It added that the waiving of license fees guaranteed a free for all spring hunting season reminiscent of seasons which landed Malta before the European Court of Justice in 2009. The removal of the mandatory armband would weaken strict supervision and enforcement measures, currently a bone of contention with the European Commission, the society said.
It explained that while spring hunting seasons are banned by the Birds Directive, exceptions can be made through the application of derogation, “to permit, under strictly supervised conditions and on a selective basis, the capture, keeping or other judicious use of certain birds in small numbers.”
In 2009, the European Court of Justice found Malta guilty of not abiding to these conditions when it opened spring hunting seasons in 2004, 2005, 2006 and 2007 for all licensed hunters and without limits.
Following the ECJ ruling, Malta persisted in the opening of spring hunting seasons issuing framework legislation in 2010, as a result of which the Commission re-opened infringement procedures serving Malta with a first warning in 2011. The latest warning concerned three shortcomings in the 2010 legislation, namely that there was no consideration of the conservation status of Turtle Dove and Quail, there was no link to the number of birds hunted in autumn, and that the quotas considered were too high to ensure sustainability.

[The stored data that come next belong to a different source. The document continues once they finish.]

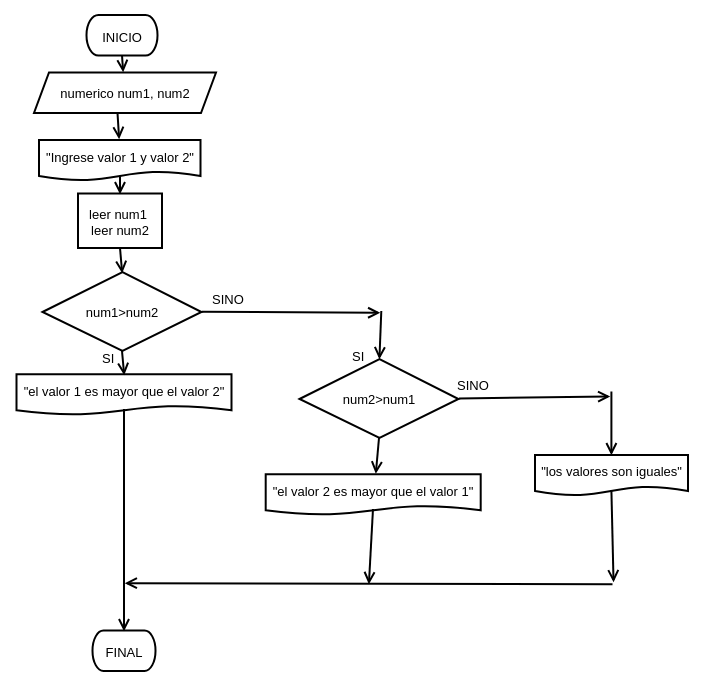
<!DOCTYPE html>
<html lang="es">
<head>
<meta charset="utf-8">
<title>Diagrama de flujo: comparar dos valores</title>
<style>
  :root { --paper: #fff; --ink: #000; }
  * { box-sizing: border-box; }
  body { margin: 0; background: var(--paper); overflow: hidden; }
  .flowchart {
    position: relative; width: 704px; height: 684px; overflow: hidden;
    background: var(--paper); color: var(--ink);
    font: 13px/16px "Liberation Sans", Arial, sans-serif;
  }
  .shapes {
    position: absolute; inset: 0; display: block;
    fill: var(--paper); stroke: var(--ink); stroke-width: 2;
  }
  .connectors { fill: none; }
  .connectors .arrow { marker-end: url(#arrowhead); }
  .node, .branch { position: absolute; white-space: nowrap; }
  .node { display: flex; align-items: center; justify-content: center; text-align: center; }
  .start    { left: 86px;  top: 17px;  width: 72px;  height: 41px; }
  .declare  { left: 34px;  top: 73px;  width: 182px; height: 41px; }
  .prompt   { left: 39px;  top: 140px; width: 162px; height: 35px; }
  .read     { left: 78px;  top: 195px; width: 84px;  height: 55px; flex-direction: column; }
  .read span:first-child { margin-right: 4px; }
  .first-test  { left: 42px;  top: 273px; width: 160px; height: 79px; }
  .second-test { left: 299px; top: 360px; width: 160px; height: 79px; }
  .first-wins  { left: 16px;  top: 374px; width: 216px; height: 35px; }
  .second-wins { left: 265px; top: 474px; width: 216px; height: 35px; }
  .equal    { left: 535px; top: 454px; width: 153px; height: 35px; }
  .end      { left: 92px;  top: 632px; width: 64px;  height: 41px; }
  .first-yes  { left: 102px; top: 351px; }
  .first-no   { left: 212px; top: 292px; }
  .second-yes { left: 352px; top: 349px; }
  .second-no  { left: 457px; top: 378px; }
</style>
</head>
<body>
<main class="flowchart">
  <svg class="shapes" width="704" height="684" viewBox="0 0 704 684" aria-hidden="true">
    <defs>
      <marker id="arrowhead" markerUnits="userSpaceOnUse" markerWidth="16" markerHeight="16" refX="13" refY="8" orient="auto" overflow="visible">
        <path d="M3 3L13 8L3 13" fill="none" stroke="#000" stroke-width="2"/>
      </marker>
      <path id="result-document" d="M0 0H215V36C108 22 108 50 0 36Z"/>
      <polygon id="decision" points="0,40 80,0 159,40 80,79"/>
    </defs>

    <g class="nodes">
      <rect x="86.5" y="15" width="71" height="40.5" rx="12" ry="20"/>
      <polygon points="49,72.5 216,72.5 201,113 34,113"/>
      <path d="M39 140H200.5V176C120 162 120 190 39 176Z"/>
      <rect x="78" y="193.5" width="84" height="54.5"/>
      <use href="#decision" x="42.5" y="272"/>
      <use href="#decision" x="299.5" y="359"/>
      <use href="#result-document" x="16.5" y="374.3"/>
      <use href="#result-document" x="265.7" y="474.3"/>
      <path d="M535 455H688V491C611 477 611 505 535 491Z"/>
      <rect x="92.5" y="630.5" width="63" height="40.5" rx="11" ry="20"/>
    </g>

    <g class="connectors">
      <path class="arrow" d="M122 55L123 70"/>
      <path class="arrow" d="M117.5 113L119 137"/>
      <path class="arrow" d="M120 176V192"/>
      <path class="arrow" d="M120 248L122 271"/>
      <path class="arrow" d="M122 351L124 373"/>
      <path class="arrow" d="M202 311.7L378 312.8"/>
      <path class="arrow" d="M381.3 311L379.5 357"/>
      <path class="arrow" d="M459 398.5L608 396.5"/>
      <path class="arrow" d="M611.4 391.5V453"/>
      <path class="arrow" d="M379 438L376 471.5"/>
      <path class="arrow" d="M124 409V629"/>
      <path class="arrow" d="M373 509L369 582"/>
      <path class="arrow" d="M611.4 490L613.5 580"/>
      <path class="arrow" d="M612.5 584.3L127 583.2"/>
    </g>
  </svg>

  <div class="node start">INICIO</div>
  <div class="node declare">numerico num1, num2</div>
  <div class="node prompt">"Ingrese valor 1 y valor 2"</div>
  <div class="node read"><span>leer num1</span><span>leer num2</span></div>
  <div class="node first-test">num1&gt;num2</div>
  <div class="node first-wins">"el valor 1 es mayor que el valor 2"</div>
  <div class="node second-test">num2&gt;num1</div>
  <div class="node second-wins">"el valor 2 es mayor que el valor 1"</div>
  <div class="node equal">"los valores son iguales"</div>
  <div class="node end">FINAL</div>

  <span class="branch first-yes">SI</span>
  <span class="branch first-no">SINO</span>
  <span class="branch second-yes">SI</span>
  <span class="branch second-no">SINO</span>
</main>
</body>
</html>
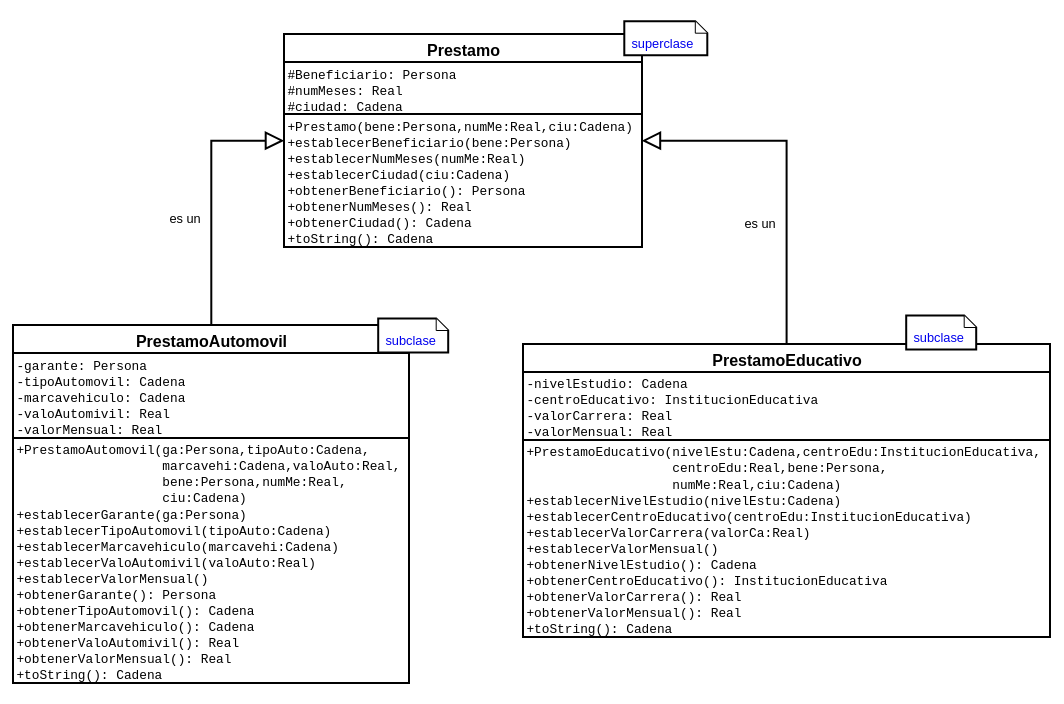
<!DOCTYPE html>
<html lang="es">
<head>
<meta charset="utf-8">
<title>Diagrama de clases: Prestamo</title>
<style>
:root { --ink: #000; --paper: #fff; --note: #00e; }
* { box-sizing: border-box; margin: 0; padding: 0; }
html, body { width: 1064px; height: 704px; overflow: hidden; background: var(--paper); }
.diagram { position: relative; width: 1064px; height: 704px; color: var(--ink); font: 12.8px/16px "Liberation Sans", sans-serif; }
.connectors { position: absolute; left: 0; top: 0; }
.line { fill: none; stroke: var(--ink); stroke-width: 2; }
.solid { fill: var(--paper); }
.fold { fill: var(--paper); stroke: var(--ink); stroke-width: 1; }

.class { position: absolute; display: grid; border: 2px solid var(--ink); background: var(--paper); }
.class h2 { padding-left: 1px; font-size: 16px; font-weight: 700; line-height: 32px; text-align: center; }
.class ul { list-style: none; border-top: 2px solid var(--ink); padding: 4px 0 0 2.4px; font-family: "Liberation Mono", monospace; white-space: nowrap; }
.class .roomy { padding-top: 5px; }
.class li { height: 16px; }
.continued { padding-left: 19ch; }
.spaced { margin-top: 1px; }

.prestamo { left: 283px; top: 33px; width: 360px; height: 215px; grid-template-rows: 26px 52px 133px; }
.automovil { left: 12px; top: 324px; width: 398px; height: 360px; grid-template-rows: 26px 85px 245px; }
.educativo { left: 522px; top: 343px; width: 529px; height: 295px; grid-template-rows: 26px 68px 197px; }

.note { position: absolute; height: 36px; padding: 16px 0 0 8.4px; color: var(--note); }
.note svg { position: absolute; left: 0; top: 0; overflow: visible; }
.note span { position: relative; }
.note-super { left: 623px; top: 20px; width: 85px; }
.note-auto { left: 377px; top: 317px; width: 73px; }
.note-edu { left: 905px; top: 314px; width: 73px; }

.relation { position: absolute; line-height: 16px; }
.relation-auto { left: 169.4px; top: 211px; }
.relation-edu { left: 744.4px; top: 216px; }
</style>
</head>
<body>
<main class="diagram">
  <svg class="connectors" width="1064" height="704" viewBox="0 0 1064 704" aria-hidden="true">
    <defs>
      <g id="note-shape" transform="translate(.2 .5)">
        <path class="line solid" d="M1 1H59L71 13V35H1Z"/>
        <path class="fold" d="M59 1V13H71"/>
      </g>
    </defs>
    <polyline class="line" points="211.3,325 211.3,140.7 266,140.7"/>
    <polygon class="line solid" points="265.7,132.7 282,140.7 265.7,148.7"/>
    <polyline class="line" points="786.6,344 786.6,140.7 660,140.7"/>
    <polygon class="line solid" points="660.2,132.7 644,140.7 660.2,148.7"/>
  </svg>

  <section class="class prestamo">
    <h2>Prestamo</h2>
    <ul class="attributes roomy">
      <li>#Beneficiario: Persona</li>
      <li>#numMeses: Real</li>
      <li>#ciudad: Cadena</li>
    </ul>
    <ul class="methods roomy">
      <li>+Prestamo(bene:Persona,numMe:Real,ciu:Cadena)</li>
      <li>+establecerBeneficiario(bene:Persona)</li>
      <li>+establecerNumMeses(numMe:Real)</li>
      <li>+establecerCiudad(ciu:Cadena)</li>
      <li>+obtenerBeneficiario(): Persona</li>
      <li>+obtenerNumMeses(): Real</li>
      <li>+obtenerCiudad(): Cadena</li>
      <li>+toString(): Cadena</li>
    </ul>
  </section>

  <section class="class automovil">
    <h2>PrestamoAutomovil</h2>
    <ul class="attributes roomy">
      <li>-garante: Persona</li>
      <li>-tipoAutomovil: Cadena</li>
      <li>-marcavehiculo: Cadena</li>
      <li>-valoAutomivil: Real</li>
      <li>-valorMensual: Real</li>
    </ul>
    <ul class="methods">
      <li>+PrestamoAutomovil(ga:Persona,tipoAuto:Cadena,</li>
      <li class="continued">marcavehi:Cadena,valoAuto:Real,</li>
      <li class="continued">bene:Persona,numMe:Real,</li>
      <li class="continued">ciu:Cadena)</li>
      <li class="spaced">+establecerGarante(ga:Persona)</li>
      <li>+establecerTipoAutomovil(tipoAuto:Cadena)</li>
      <li>+establecerMarcavehiculo(marcavehi:Cadena)</li>
      <li>+establecerValoAutomivil(valoAuto:Real)</li>
      <li>+establecerValorMensual()</li>
      <li>+obtenerGarante(): Persona</li>
      <li>+obtenerTipoAutomovil(): Cadena</li>
      <li>+obtenerMarcavehiculo(): Cadena</li>
      <li>+obtenerValoAutomivil(): Real</li>
      <li>+obtenerValorMensual(): Real</li>
      <li>+toString(): Cadena</li>
    </ul>
  </section>

  <section class="class educativo">
    <h2>PrestamoEducativo</h2>
    <ul class="attributes">
      <li>-nivelEstudio: Cadena</li>
      <li>-centroEducativo: InstitucionEducativa</li>
      <li>-valorCarrera: Real</li>
      <li>-valorMensual: Real</li>
    </ul>
    <ul class="methods">
      <li>+PrestamoEducativo(nivelEstu:Cadena,centroEdu:InstitucionEducativa,</li>
      <li class="continued">centroEdu:Real,bene:Persona,</li>
      <li class="continued spaced">numMe:Real,ciu:Cadena)</li>
      <li>+establecerNivelEstudio(nivelEstu:Cadena)</li>
      <li>+establecerCentroEducativo(centroEdu:InstitucionEducativa)</li>
      <li>+establecerValorCarrera(valorCa:Real)</li>
      <li>+establecerValorMensual()</li>
      <li>+obtenerNivelEstudio(): Cadena</li>
      <li>+obtenerCentroEducativo(): InstitucionEducativa</li>
      <li>+obtenerValorCarrera(): Real</li>
      <li>+obtenerValorMensual(): Real</li>
      <li>+toString(): Cadena</li>
    </ul>
  </section>

  <p class="relation relation-auto">es un</p>
  <p class="relation relation-edu">es un</p>

  <aside class="note note-super">
    <svg width="85" height="36" viewBox="0 0 85 36" aria-hidden="true">
      <g transform="translate(.3 .2)">
        <path class="line solid" d="M1 1H72L84 13V35H1Z"/>
        <path class="fold" d="M72 1V13H84"/>
      </g>
    </svg>
    <span>superclase</span>
  </aside>
  <aside class="note note-auto">
    <svg width="73" height="36" viewBox="0 0 73 36" aria-hidden="true"><use href="#note-shape"/></svg>
    <span>subclase</span>
  </aside>
  <aside class="note note-edu">
    <svg width="73" height="36" viewBox="0 0 73 36" aria-hidden="true"><use href="#note-shape"/></svg>
    <span>subclase</span>
  </aside>
</main>
</body>
</html>
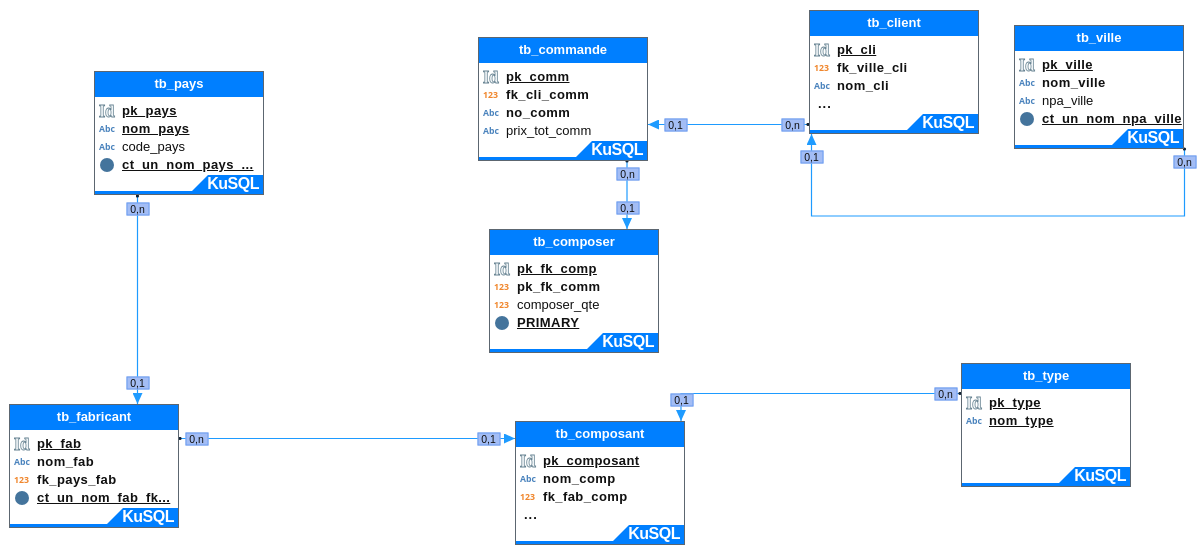
<!DOCTYPE html>
<html lang="fr">
<head>
<meta charset="utf-8">
<title>Schéma de base de données</title>
<style>
:root {
  --blue: #007fff;
  --line: #1e9bff;
  --border: #5c6670;
  --label: #a3bdf5;
  --text: #111;
  --number: #f0862c;
  --abc: #4a83bd;
}
* { box-sizing: border-box; }
body { margin: 0; background: #fff; }
.diagram {
  position: relative; width: 1200px; height: 556px; overflow: hidden;
  background: #fff; color: var(--text);
  font: 13px/18px "Liberation Sans", Arial, sans-serif;
}
.links { position: absolute; left: 0; top: 0; }
.table {
  position: absolute; left: var(--x); top: var(--y);
  width: 170px; height: 124px;
  display: flex; flex-direction: column;
  background: #fff; border: 1px solid var(--border);
}
.table h2 {
  flex: none; margin: 0; height: 25px;
  font-size: 13px; line-height: 23px; text-align: center;
  color: #fff; background: var(--blue);
}
.table ul { flex: 1; margin: 0; padding: 5px 0 0 3px; list-style: none; }
.table li { display: flex; align-items: center; height: 18px; white-space: nowrap; }
.icon { flex: none; width: 18px; height: 16px; margin-right: 6px; }
.name, .key { font-weight: bold; letter-spacing: .4px; }
.key { text-decoration: underline; }
.table .more { padding-left: 5px; font-weight: bold; letter-spacing: 1px; }
.engine {
  flex: none; display: flex; justify-content: flex-end;
  height: 19px; padding-right: 4px;
  font-size: 16px; font-weight: bold; line-height: 18px; letter-spacing: -.5px;
  color: #fff; background: var(--blue);
  clip-path: polygon(0 16px, 97px 16px, 113px 0, 100% 0, 100% 100%, 0 100%);
}
.card {
  position: absolute; left: var(--x); top: var(--y);
  width: 23px; height: 13px; transform: translate(-50%, -50%);
  border: 1px solid #6d9df0; background: var(--label);
  font-size: 10.5px; line-height: 11px; text-align: center;
}
</style>
</head>
<body>
<main class="diagram">
  <svg class="links" width="1200" height="556" viewBox="0 0 1200 556" aria-hidden="true">
    <defs>
      <marker id="arrow" markerUnits="userSpaceOnUse" markerWidth="11" markerHeight="10" refX="11" refY="5" orient="auto">
        <polygon points="0,0 11,5 0,10" fill="#1e9bff"/>
      </marker>
      <marker id="start" markerUnits="userSpaceOnUse" markerWidth="4" markerHeight="4" refX="2" refY="2">
        <circle cx="2" cy="2" r="1.6" fill="#123"/>
      </marker>
      <symbol id="id" viewBox="0 0 18 16">
        <text x="1" y="14" font-family="Noto Serif, serif" font-size="16" font-weight="bold" textLength="16" lengthAdjust="spacingAndGlyphs" fill="#f4f8fa" stroke="#64808f" stroke-width=".8">Id</text>
      </symbol>
      <symbol id="abc" viewBox="0 0 18 16">
        <text x="1" y="11" font-family="Open Sans, sans-serif" font-size="9" font-weight="bold" textLength="16" lengthAdjust="spacingAndGlyphs" fill="#4a83bd">Abc</text>
      </symbol>
      <symbol id="num" viewBox="0 0 18 16">
        <text x="1" y="11" font-family="Open Sans, sans-serif" font-size="9" font-weight="bold" textLength="15" lengthAdjust="spacingAndGlyphs" fill="#f0862c">123</text>
      </symbol>
      <symbol id="constraint" viewBox="0 0 18 16">
        <circle cx="9" cy="8" r="7" fill="#44749c"/>
      </symbol>
    </defs>
    <g fill="none" stroke="#1e9bff" stroke-width="1.2" marker-start="none">
      <path d="M137.5 196V404" marker-start="url(#start)" marker-end="url(#arrow)"/>
      <path d="M180 438.5H515" marker-start="url(#start)" marker-end="url(#arrow)"/>
      <path d="M627 161V229" marker-start="url(#start)" marker-end="url(#arrow)"/>
      <path d="M808 124.5H648" marker-start="url(#start)" marker-end="url(#arrow)"/>
      <path d="M1184.5 149V216H811.5V134" marker-start="url(#start)" marker-end="url(#arrow)"/>
      <path d="M960 393.5H681V421" marker-start="url(#start)" marker-end="url(#arrow)"/>
    </g>
  </svg>

  <section class="table" style="--x:94px;--y:71px">
    <h2>tb_pays</h2>
    <ul>
      <li><svg class="icon"><use href="#id"/></svg><span class="key">pk_pays</span></li>
      <li><svg class="icon"><use href="#abc"/></svg><span class="key">nom_pays</span></li>
      <li><svg class="icon"><use href="#abc"/></svg><span>code_pays</span></li>
      <li><svg class="icon"><use href="#constraint"/></svg><span class="key">ct_un_nom_pays_...</span></li>
    </ul>
    <div class="engine">KuSQL</div>
  </section>

  <section class="table" style="--x:478px;--y:37px">
    <h2>tb_commande</h2>
    <ul>
      <li><svg class="icon"><use href="#id"/></svg><span class="key">pk_comm</span></li>
      <li><svg class="icon"><use href="#num"/></svg><span class="name">fk_cli_comm</span></li>
      <li><svg class="icon"><use href="#abc"/></svg><span class="name">no_comm</span></li>
      <li><svg class="icon"><use href="#abc"/></svg><span>prix_tot_comm</span></li>
    </ul>
    <div class="engine">KuSQL</div>
  </section>

  <section class="table" style="--x:809px;--y:10px">
    <h2>tb_client</h2>
    <ul>
      <li><svg class="icon"><use href="#id"/></svg><span class="key">pk_cli</span></li>
      <li><svg class="icon"><use href="#num"/></svg><span class="name">fk_ville_cli</span></li>
      <li><svg class="icon"><use href="#abc"/></svg><span class="name">nom_cli</span></li>
      <li class="more">...</li>
    </ul>
    <div class="engine">KuSQL</div>
  </section>

  <section class="table" style="--x:1014px;--y:25px">
    <h2>tb_ville</h2>
    <ul>
      <li><svg class="icon"><use href="#id"/></svg><span class="key">pk_ville</span></li>
      <li><svg class="icon"><use href="#abc"/></svg><span class="name">nom_ville</span></li>
      <li><svg class="icon"><use href="#abc"/></svg><span>npa_ville</span></li>
      <li><svg class="icon"><use href="#constraint"/></svg><span class="key">ct_un_nom_npa_ville</span></li>
    </ul>
    <div class="engine">KuSQL</div>
  </section>

  <section class="table" style="--x:489px;--y:229px">
    <h2>tb_composer</h2>
    <ul>
      <li><svg class="icon"><use href="#id"/></svg><span class="key">pk_fk_comp</span></li>
      <li><svg class="icon"><use href="#num"/></svg><span class="name">pk_fk_comm</span></li>
      <li><svg class="icon"><use href="#num"/></svg><span>composer_qte</span></li>
      <li><svg class="icon"><use href="#constraint"/></svg><span class="key">PRIMARY</span></li>
    </ul>
    <div class="engine">KuSQL</div>
  </section>

  <section class="table" style="--x:9px;--y:404px">
    <h2>tb_fabricant</h2>
    <ul>
      <li><svg class="icon"><use href="#id"/></svg><span class="key">pk_fab</span></li>
      <li><svg class="icon"><use href="#abc"/></svg><span class="name">nom_fab</span></li>
      <li><svg class="icon"><use href="#num"/></svg><span class="name">fk_pays_fab</span></li>
      <li><svg class="icon"><use href="#constraint"/></svg><span class="key">ct_un_nom_fab_fk...</span></li>
    </ul>
    <div class="engine">KuSQL</div>
  </section>

  <section class="table" style="--x:515px;--y:421px">
    <h2>tb_composant</h2>
    <ul>
      <li><svg class="icon"><use href="#id"/></svg><span class="key">pk_composant</span></li>
      <li><svg class="icon"><use href="#abc"/></svg><span class="name">nom_comp</span></li>
      <li><svg class="icon"><use href="#num"/></svg><span class="name">fk_fab_comp</span></li>
      <li class="more">...</li>
    </ul>
    <div class="engine">KuSQL</div>
  </section>

  <section class="table" style="--x:961px;--y:363px">
    <h2>tb_type</h2>
    <ul>
      <li><svg class="icon"><use href="#id"/></svg><span class="key">pk_type</span></li>
      <li><svg class="icon"><use href="#abc"/></svg><span class="key">nom_type</span></li>
    </ul>
    <div class="engine">KuSQL</div>
  </section>

  <span class="card" style="--x:137.5px;--y:208.5px">0,n</span>
  <span class="card" style="--x:137.5px;--y:382.5px">0,1</span>
  <span class="card" style="--x:196.5px;--y:438.5px">0,n</span>
  <span class="card" style="--x:488.5px;--y:438.5px">0,1</span>
  <span class="card" style="--x:627.5px;--y:173.5px">0,n</span>
  <span class="card" style="--x:627.5px;--y:207.5px">0,1</span>
  <span class="card" style="--x:792.5px;--y:124.5px">0,n</span>
  <span class="card" style="--x:675.5px;--y:124.5px">0,1</span>
  <span class="card" style="--x:1184.5px;--y:161.5px">0,n</span>
  <span class="card" style="--x:811.5px;--y:156.5px">0,1</span>
  <span class="card" style="--x:945.5px;--y:393.5px">0,n</span>
  <span class="card" style="--x:681.5px;--y:399.5px">0,1</span>
</main>
</body>
</html>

The warning led to a revision of spring hunting framework legislation in 2011, which introduced measures such as lower revised bag limits depending on the autumn catches of Turtle Dove and Quail, a maximum €50 licence fee, strict supervision conditions such as a ratio of 7 police officers per 1000 licensed hunters whereas it kept measures such as the mandatory armband and a special spring hunting license fee. This framework legislation formed the basis of the 2011 and 2012 spring hunting seasons.
Nicholas Barbara, BirdLife Malta’s conservation manager said that in view of the removal of the special licence, one was probably looking at a spring hunting season where up to 10,600 hunters were licensed to hunt 11,000 Turtle Dove and 5,000 Quail. "With the blatant abuse of the SMS reporting system we have seen over the past two years, and an average of one Turtle Dove and half a Quail for each hunter, we can pretty much assume how much of this season shall be a free for all to everyone.”